• _What to produce_
Look through the listing below, and wherever a line has the string "html", pull it out.

★ ★ ★

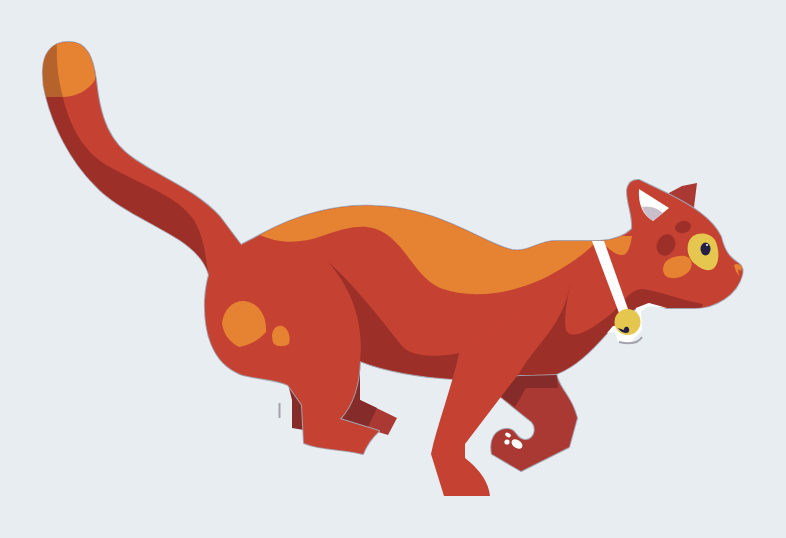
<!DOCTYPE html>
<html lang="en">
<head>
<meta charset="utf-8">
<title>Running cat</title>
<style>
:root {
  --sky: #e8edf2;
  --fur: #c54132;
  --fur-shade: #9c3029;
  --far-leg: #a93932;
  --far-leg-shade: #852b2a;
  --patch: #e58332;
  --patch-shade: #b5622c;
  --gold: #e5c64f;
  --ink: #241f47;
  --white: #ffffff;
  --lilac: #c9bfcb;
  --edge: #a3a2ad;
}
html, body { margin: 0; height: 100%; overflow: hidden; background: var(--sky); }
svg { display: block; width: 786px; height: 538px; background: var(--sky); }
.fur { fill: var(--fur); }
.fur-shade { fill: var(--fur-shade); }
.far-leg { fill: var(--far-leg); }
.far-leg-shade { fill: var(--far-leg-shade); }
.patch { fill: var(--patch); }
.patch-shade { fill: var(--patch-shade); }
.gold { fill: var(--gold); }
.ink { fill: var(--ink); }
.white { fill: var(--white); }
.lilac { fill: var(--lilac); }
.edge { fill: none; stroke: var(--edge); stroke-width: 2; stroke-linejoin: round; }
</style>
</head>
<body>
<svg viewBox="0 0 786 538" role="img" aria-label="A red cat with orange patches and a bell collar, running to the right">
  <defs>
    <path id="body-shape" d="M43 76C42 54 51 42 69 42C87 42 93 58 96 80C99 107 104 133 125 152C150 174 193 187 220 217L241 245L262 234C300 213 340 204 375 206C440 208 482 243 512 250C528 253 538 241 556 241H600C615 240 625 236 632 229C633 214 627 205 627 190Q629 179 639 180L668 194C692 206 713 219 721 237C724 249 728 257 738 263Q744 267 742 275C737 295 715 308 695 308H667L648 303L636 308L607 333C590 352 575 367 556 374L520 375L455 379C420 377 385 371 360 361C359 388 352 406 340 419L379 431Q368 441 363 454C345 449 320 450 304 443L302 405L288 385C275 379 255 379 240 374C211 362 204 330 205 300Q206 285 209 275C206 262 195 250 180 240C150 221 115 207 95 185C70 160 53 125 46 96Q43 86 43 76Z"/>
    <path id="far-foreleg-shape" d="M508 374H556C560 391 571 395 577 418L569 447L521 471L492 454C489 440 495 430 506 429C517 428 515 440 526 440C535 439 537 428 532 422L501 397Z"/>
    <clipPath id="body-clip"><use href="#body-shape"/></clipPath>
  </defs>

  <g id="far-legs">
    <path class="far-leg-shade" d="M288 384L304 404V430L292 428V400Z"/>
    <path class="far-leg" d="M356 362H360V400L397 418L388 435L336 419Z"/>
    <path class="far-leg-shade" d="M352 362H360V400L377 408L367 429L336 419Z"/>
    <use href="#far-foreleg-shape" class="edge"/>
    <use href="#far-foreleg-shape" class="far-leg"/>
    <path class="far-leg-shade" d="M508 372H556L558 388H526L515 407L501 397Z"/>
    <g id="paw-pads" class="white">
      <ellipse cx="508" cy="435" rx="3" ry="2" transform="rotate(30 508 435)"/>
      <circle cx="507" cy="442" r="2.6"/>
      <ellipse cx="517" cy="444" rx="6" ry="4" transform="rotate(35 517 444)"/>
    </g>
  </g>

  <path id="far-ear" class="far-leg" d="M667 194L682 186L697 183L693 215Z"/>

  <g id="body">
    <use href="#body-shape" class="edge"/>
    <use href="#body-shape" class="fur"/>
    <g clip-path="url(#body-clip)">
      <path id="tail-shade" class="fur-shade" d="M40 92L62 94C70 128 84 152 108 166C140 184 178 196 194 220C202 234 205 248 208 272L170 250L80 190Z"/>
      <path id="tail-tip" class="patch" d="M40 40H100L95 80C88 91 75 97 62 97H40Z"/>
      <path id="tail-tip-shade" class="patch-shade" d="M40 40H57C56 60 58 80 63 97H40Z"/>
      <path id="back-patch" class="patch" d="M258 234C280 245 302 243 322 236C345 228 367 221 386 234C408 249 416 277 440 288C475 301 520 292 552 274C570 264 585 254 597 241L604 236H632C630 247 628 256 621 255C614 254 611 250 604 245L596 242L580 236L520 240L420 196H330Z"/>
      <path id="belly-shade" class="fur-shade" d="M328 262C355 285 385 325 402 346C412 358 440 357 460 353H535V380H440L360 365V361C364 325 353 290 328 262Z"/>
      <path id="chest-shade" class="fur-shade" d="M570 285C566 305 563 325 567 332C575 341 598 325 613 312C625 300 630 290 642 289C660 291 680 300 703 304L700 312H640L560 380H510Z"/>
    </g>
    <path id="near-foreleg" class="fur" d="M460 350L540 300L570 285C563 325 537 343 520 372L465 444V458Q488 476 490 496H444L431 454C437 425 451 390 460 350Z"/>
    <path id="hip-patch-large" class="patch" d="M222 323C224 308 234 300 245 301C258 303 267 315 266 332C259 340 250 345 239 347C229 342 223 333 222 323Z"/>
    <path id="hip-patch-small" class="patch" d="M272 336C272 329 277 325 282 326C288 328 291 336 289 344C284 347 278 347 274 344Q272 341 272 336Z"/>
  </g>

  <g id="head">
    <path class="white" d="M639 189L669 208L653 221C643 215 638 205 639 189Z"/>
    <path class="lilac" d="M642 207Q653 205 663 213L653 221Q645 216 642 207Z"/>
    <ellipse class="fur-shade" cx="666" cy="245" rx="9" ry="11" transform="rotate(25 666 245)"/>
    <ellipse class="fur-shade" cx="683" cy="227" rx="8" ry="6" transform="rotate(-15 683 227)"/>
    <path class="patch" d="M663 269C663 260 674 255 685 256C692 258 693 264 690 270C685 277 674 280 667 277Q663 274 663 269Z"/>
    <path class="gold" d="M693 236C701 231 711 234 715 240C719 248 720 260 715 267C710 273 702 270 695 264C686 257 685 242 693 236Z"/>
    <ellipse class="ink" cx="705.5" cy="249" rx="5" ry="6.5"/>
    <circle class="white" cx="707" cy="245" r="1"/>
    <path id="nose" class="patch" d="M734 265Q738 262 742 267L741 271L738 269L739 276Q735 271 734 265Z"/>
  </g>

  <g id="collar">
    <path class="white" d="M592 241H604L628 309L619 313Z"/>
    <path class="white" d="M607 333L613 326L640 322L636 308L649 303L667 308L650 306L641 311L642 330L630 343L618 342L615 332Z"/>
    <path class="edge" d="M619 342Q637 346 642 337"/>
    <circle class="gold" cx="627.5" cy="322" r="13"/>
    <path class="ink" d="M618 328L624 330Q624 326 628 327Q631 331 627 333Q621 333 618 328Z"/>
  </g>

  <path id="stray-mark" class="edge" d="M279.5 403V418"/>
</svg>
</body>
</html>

★ ★ ★

• _Result for this exercise_
<!DOCTYPE html>
<html lang="en">
html, body { margin: 0; height: 100%; overflow: hidden; background: var(--sky); }
</html>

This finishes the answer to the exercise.